The principles of effective budgeting are simple: if you can’t afford it, don’t buy it. If you have to go over your budget, know how you will get back to break even. If you have to make a reduction, everyone should contribute to managing the cuts. Those who start with the largest share, should make the largest cuts.
We all know that to stave off the worst impacts of climate change, we have to cut carbon emissions. To reach net zero by 2050, the government has set legally binding caps on the amount of greenhouse gases to be emitted in the UK over a series of five-year periods. This is referred to as the carbon budget.
The UK caps are reflected in local authority targets. Waverley Borough Council’s aim to reach net zero by 2050 requires a minimum year-on-year reduction in carbon emissions of 13.4%. Councillors have also set a more challenging, and arguably very necessary target to achieve net zero by 2030. This needs a 27% year-on-year reduction in carbon emissions.
There is no point any of us hoping that someone else will make those reductions, so that we don’t have to. Equally, we need to get into the mindset that anyone who chooses to maintain a high carbon lifestyle is effectively seeing themselves as somehow more entitled to a greater share of the carbon budget than other people. This argument works globally as well as locally, and is a cause of climate injustice.
An easy example to illustrate climate injustice is flying. If you take a return flight from London to New York, you will use roughly the same amount of the global carbon budget as the average person living in Ghana uses in one year. That is an injustice. The injustice is compounded further because Ghanaians suffer more through climate change than we do, despite their lower personal impact. Ghanaians are experiencing increased droughts, raised temperatures and extreme weather events. These are causing food and water insecurity.

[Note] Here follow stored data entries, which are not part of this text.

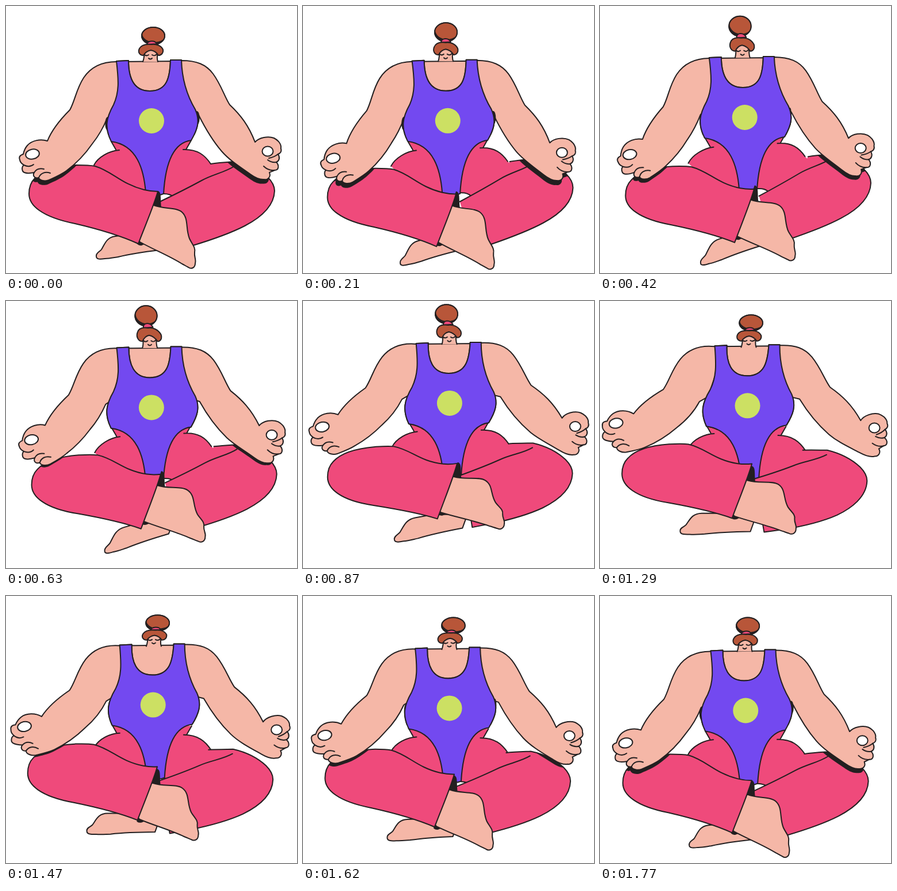
Recreate the animation shown at these times as an HTML page with a canvas. Size 506 by 465 pixels, loop 1.8 s.

```html
<!DOCTYPE html>
<html lang="en">
<head>
<meta charset="utf-8">
<title>Floating meditation</title>
<style>
  html, body { margin: 0; width: 100%; height: 100%; overflow: hidden; background: #fff; }
  canvas { display: block; }
</style>
</head>
<body>
<canvas id="stage" width="506" height="465"></canvas>
<script>
const ctx = document.getElementById('stage').getContext('2d');
const LOOP = 1800, STEP = 30, RAD = Math.PI / 180;
const INK = '#231f20', SKIN = '#f5b7a7', PINK = '#ef4a7b', VIOLET = '#7349f0',
      HAIR = '#b85639', LIME = '#cce063';

let phase = 0; // degrees through the loop

// Everything floats on one sine; parts differ in reach and lag. Zero at the loop start.
const swing = (lag) => Math.cos((phase - lag) * RAD);
const wave = (reach, lag) => reach * (swing(lag) - Math.cos(lag * RAD));
const mix = (a, b, u) => a + (b - a) * u;
const clamp = u => Math.max(0, Math.min(1, u));

// Part that drifts differently at its two ends, blended along the line between them.
function floating(from, to, ease = 1) {
  const dx = to.at[0] - from.at[0], dy = to.at[1] - from.at[1];
  return (x, y) => {
    const along = ((x - from.at[0]) * dx + (y - from.at[1]) * dy) / (dx * dx + dy * dy);
    const u = clamp(along) ** ease;
    return [x + mix(wave(...from.sway), wave(...to.sway), u),
            y + mix(wave(...from.bob), wave(...to.bob), u)];
  };
}

// Chain of bones that each turn about their joint; skin bends softly between them.
function chain(root, bones) {
  const [first, , last] = bones;
  const reach = Math.hypot(last.at[0] - first.at[0], last.at[1] - first.at[1]);
  const dir = [0, 1].map(i => (last.at[i] - first.at[i]) / reach);
  const turn = (bone, base, x, y) => {
    const a = wave(...bone.turn) * RAD, dx = x - bone.at[0], dy = y - bone.at[1];
    return [base[0] + dx * Math.cos(a) - dy * Math.sin(a),
            base[1] + dx * Math.sin(a) + dy * Math.cos(a)];
  };
  return (x, y) => {
    let base = root(...first.at);
    let point = turn(first, base, x, y);
    for (let i = 1; i < bones.length; i++) {
      const at = bones[i].at;
      base = turn(bones[i - 1], base, ...at);
      const u = clamp(((x - at[0]) * dir[0] + (y - at[1]) * dir[1]) / 40 + 0.5);
      const bent = turn(bones[i], base, x, y), soft = u * u * (3 - 2 * u);
      point = point.map((p, axis) => mix(p, bent[axis], soft));
    }
    return point;
  };
}

const torso = floating(
  { at: [250, 96], sway: [5.2, 240], bob: [12, 20] },
  { at: [250, 236], sway: [1.6, 250], bob: [12, 20] });
const hips = floating(
  { at: [153, 277], sway: [1, 200], bob: [14, 32] },
  { at: [356, 275], sway: [1, 200], bob: [13, 354] });
const legL = floating(
  { at: [40, 327], sway: [3.5, 110], bob: [17, 50] },
  { at: [264, 327], sway: [3, 130], bob: [25.5, 35] }, 2);
const legR = floating(
  { at: [467, 330], sway: [3.5, 100], bob: [11.5, 338] },
  { at: [270, 330], sway: [8, 105], bob: [20, 20] }, 2);
const foot = floating(
  { at: [245, 380], sway: [4, 130], bob: [23, 24] },
  { at: [329, 448], sway: [10.5, 175], bob: [34, 25] });
const backFoot = floating(
  { at: [266, 425], sway: [12, 115], bob: [16, 20] },
  { at: [158, 437], sway: [18, 90], bob: [24.5, 62] });
const head = floating(
  { at: [251, 97], sway: [5.5, 248], bob: [11.5, 16] },
  { at: [251, 52], sway: [10.5, 285], bob: [15, 345] }, 2);
const armL = chain(torso, [
  { at: [192, 96], turn: [4, 228] },
  { at: [111, 181], turn: [10, 237] },
  { at: [72, 235], turn: [11, 258] }]);
const armR = chain(torso, [
  { at: [305, 95], turn: [1.8, 50] },
  { at: [389, 172], turn: [5.5, 30] },
  { at: [433, 237], turn: [5.5, 68] }]);

// Artwork at the loop start, absolute coordinates only.
const KNEE_R = 'C370 273 385 272 398 271 C425 276 442 286 455 298 C463 306 467 314 467 322 ' +
  'C466 350 440 370 415 383 C388 397 355 408 322 418 L290 428 L285 400';
const LAP_R = 'M267 341 C290 330 318 316 340 304';
const ART = {
  chest: 'M198 97 L300 96 L290 140 L250 158 L212 140 Z',
  suit: 'M192 96 L213 95 C213 125 222 148 250 148 C280 148 285 125 286 94 L305 94 ' +
    'C306 130 316 158 329 180 C338 200 333 215 322 234 C290 238 277 275 274 327 L268 329 L243 326 ' +
    'C240 285 228 242 183 236 C171 212 174 195 187 172 C197 150 196 130 192 96 Z',
  hips: 'M183 236 L191 251 C175 254 160 263 153 277 L182 305 L243 330 L274 327 C282 327 288 329 292 333 ' +
    'L320 322 L370 290 L356 275 C346 260 333 251 313 250 L322 234 Z',
  hipLines: 'M183 236 L191 250 M153 277 C160 263 180 252 197 251 M322 234 L313 250 ' +
    'M308 250 C333 249 346 260 356 275 M274 327 C282 327 288 329 292 333',
  legL: 'M50 300 C65 283 95 278 122 277 C135 277 145 277 155 279 C185 288 200 310 240 320 ' +
    'C248 322 256 323 264 323 C258 345 245 375 230 414 C195 398 150 386 120 379 ' +
    'C90 373 72 366 58 356 C45 347 40 338 40 327 C40 315 44 306 50 300 Z',
  legR: LAP_R + ' L356 275 ' + KNEE_R + ' Z',
  legLinesR: LAP_R + ' C360 293 380 290 397 279 M356 275 ' + KNEE_R,
  cuffs: 'M264 323 C270 325 267 338 269 350 L256 348 Z M234 408 L229 414 C233 418 239 416 242 412 Z',
  foot: 'M250 346 L257 347 C275 354 296 350 306 359 C318 370 312 388 319 405 C323 414 330 420 328 429 ' +
    'C327 437 331 442 329 448 C329 456 322 459 317 455 C313 453 310 451 306 449 ' +
    'C282 434 258 425 233 411 L222 398 L240 350 Z',
  backFoot: 'M215 398 L190 401 C175 403 172 414 166 424 C163 428 156 430 157 436 C157 442 165 441 172 440 ' +
    'C180 440 188 438 195 437 C220 431 242 428 266 425 L275 400 Z',
  armL: 'M192 97 C165 97 147 107 135 125 C122 145 120 165 111 181 C95 197 80 215 72 235 ' +
    'C60 231 45 234 37 243 C32 249 31 253 30 258 C24 260 22 263 24 268 C25 274 29 275 31 277 ' +
    'C27 280 27 288 32 290 C37 292 44 291 49 290 C46 295 49 301 57 299 C58 304 68 306 75 303 ' +
    'C88 297 97 293 105 287 C125 272 139 256 150 240 C162 225 170 210 176 195 L190 185 L202 130 L200 97 Z',
  fingersL: 'M31 277 C37 280 43 280 48 276 M49 290 C52 285 58 282 66 284 M57 299 C60 291 68 288 77 291',
  armR: 'M305 95 C332 95 348 102 360 118 C374 137 380 158 389 172 C408 190 422 208 433 237 ' +
    'C440 229 456 226 466 230 C470 232 472 234 474 236 C478 241 479 244 478 248 C480 254 476 257 473 258 ' +
    'C477 264 475 270 470 272 C475 277 475 286 467 286 C463 288 460 289 458 290 ' +
    'C461 297 456 303 449 302 C440 303 432 298 425 293 C405 279 388 268 375 253 ' +
    'C357 232 346 212 335 190 L318 185 L296 130 L298 96 Z',
  fingersR: 'M473 258 C468 262 462 264 457 265 M470 272 C464 273 459 271 455 268 M467 286 C458 287 452 283 448 279',
  face: 'M238 97 C240 92 240 88 241 80 L252 74 L264 80 C262 90 263 94 264 97',
  hair: 'M252 77 C246 78 242 81 239 86 C232 86 229 80 232 74 C236 67 245 66 253 67 C262 66 270 69 273 76 ' +
    'C274 82 270 86 265 86 C262 81 258 78 252 77 Z',
  smile: 'M241 85 C243 87 245 87 248 85 M254 85 C257 87 259 87 262 84 M248 91 C250 93 252 93 254 91',
  tie: 'M245 67 C246 60 259 59 262 66 Z'
};

const shape = (art, rig) => new Path2D(ART[art].replace(/(\d+) (\d+)/g,
  (_, x, y) => rig(+x, +y).map(n => n.toFixed(2)).join(' ')));

function paint(path, fill, outline = true) {
  if (fill) { ctx.fillStyle = fill; ctx.fill(path); }
  if (outline) ctx.stroke(path);
}

function oval([x, y], rx, ry, tilt = 0) {
  const path = new Path2D();
  path.ellipse(x, y, rx, ry, tilt, 0, Math.PI * 2);
  return path;
}

function within(path, draw) {
  ctx.save();
  ctx.clip(path);
  draw();
  ctx.restore();
}

function drawArm(side, rig, leg, hole) {
  const arm = shape('arm' + side, rig);
  within(leg, () => {
    ctx.translate(-2, 4 + 4 * swing(30));
    paint(arm, INK, false);
  });
  paint(arm, SKIN);
  paint(shape('fingers' + side, rig));
  paint(hole, '#fff');
}

function drawHead() {
  const [x, y] = head(256, 52);
  const stretch = wave(2, 110), rx = 20 - stretch / 3, ry = 15 + stretch;
  const bun = oval([x, y], rx, ry);
  paint(shape('face', head), SKIN);
  paint(shape('smile', head));
  paint(bun, INK);
  within(bun, () => paint(oval([x + 2, y - 4], rx + 1, ry), HAIR, false));
  paint(bun);
  paint(shape('tie', head), PINK);
  paint(shape('hair', head), HAIR);
}

function draw(t) {
  phase = t / LOOP * 360;
  ctx.fillStyle = '#fff';
  ctx.fillRect(0, 0, 506, 465);
  ctx.strokeStyle = INK;
  ctx.lineWidth = 2;
  ctx.lineJoin = ctx.lineCap = 'round';

  const suit = shape('suit', torso);
  const left = shape('legL', legL), right = shape('legR', legR);

  paint(shape('backFoot', backFoot), SKIN);
  paint(shape('hips', hips), PINK, false);
  paint(shape('hipLines', hips));
  paint(shape('chest', torso), SKIN);
  paint(suit, VIOLET);
  paint(right, PINK, false);
  paint(shape('legLinesR', legR));
  paint(shape('cuffs', foot), INK);
  paint(shape('foot', foot), SKIN);
  paint(left, PINK);
  drawArm('L', armL, left, oval(armL(46, 258), 12, 8.5, -0.2));
  drawArm('R', armR, right, oval(armR(455, 253), 9.5, 8.5));

  // The upper suit overlaps the arms, the lower suit stays behind the legs.
  const upper = new Path2D();
  upper.rect(0, 0, 506, 225);
  within(upper, () => {
    const gap = 5 * Math.max(0, swing(20));
    paint(oval(torso(177, 205), gap, 12), INK, false);
    paint(oval(torso(332, 195), gap, 12), INK, false);
    paint(suit, VIOLET);
  });
  paint(oval(torso(253, 200), 22, 22), LIME, false);
  drawHead();
}

function tick() {
  draw(Math.floor(performance.now() % LOOP / STEP) * STEP);
  requestAnimationFrame(tick);
}
tick();
</script>
</body>
</html>
```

We have a moral duty, as people with high carbon lifestyles, to lower significantly the amount of the carbon budget we claim for ourselves in the choices we make. Not least of these is in how we travel.
Switching from flying to train travel, for example, has a dramatic impact. Train journeys from London to places such as Edinburgh, Paris or Madrid use around 75% less of the carbon budget than flights to the same destinations.
Our choice of car is also crucial. Typically, if you choose to buy a new, small hatchback, you will use around 6 to 10 tonnes of the carbon budget in its manufacture. If you choose to buy a new, large SUV, you are claiming a whopping 35 tonnes of the carbon budget for yourself. Then, once you have bought a large vehicle, whether it is powered by petrol, diesel, hybrid or electricity, because of its size and weight, it will use about 14% more energy to drive than a smaller, medium sized, similarly powered car. We have to ask the (rhetorical) question. Is that fair?
When What Next? volunteers talk to people on the streets, we are often told that the UK is doing well in reducing carbon emissions and that other countries need to do more. It is true that carbon emissions in the UK are reducing and that arguably some other countries need to do more. However, that is no reason for us not to minimise, in line with national and Waverley targets, our personal consumption of the carbon budget.
We have to be realistic about what further damage the environment can sustain. We have to acknowledge that in the UK we use substantially more of the carbon budget than most countries whose populations suffer much more than we do from the impact of climate change. We have to act now and make responsible choices as individuals, as fellow Waverley residents, and as UK and global citizens.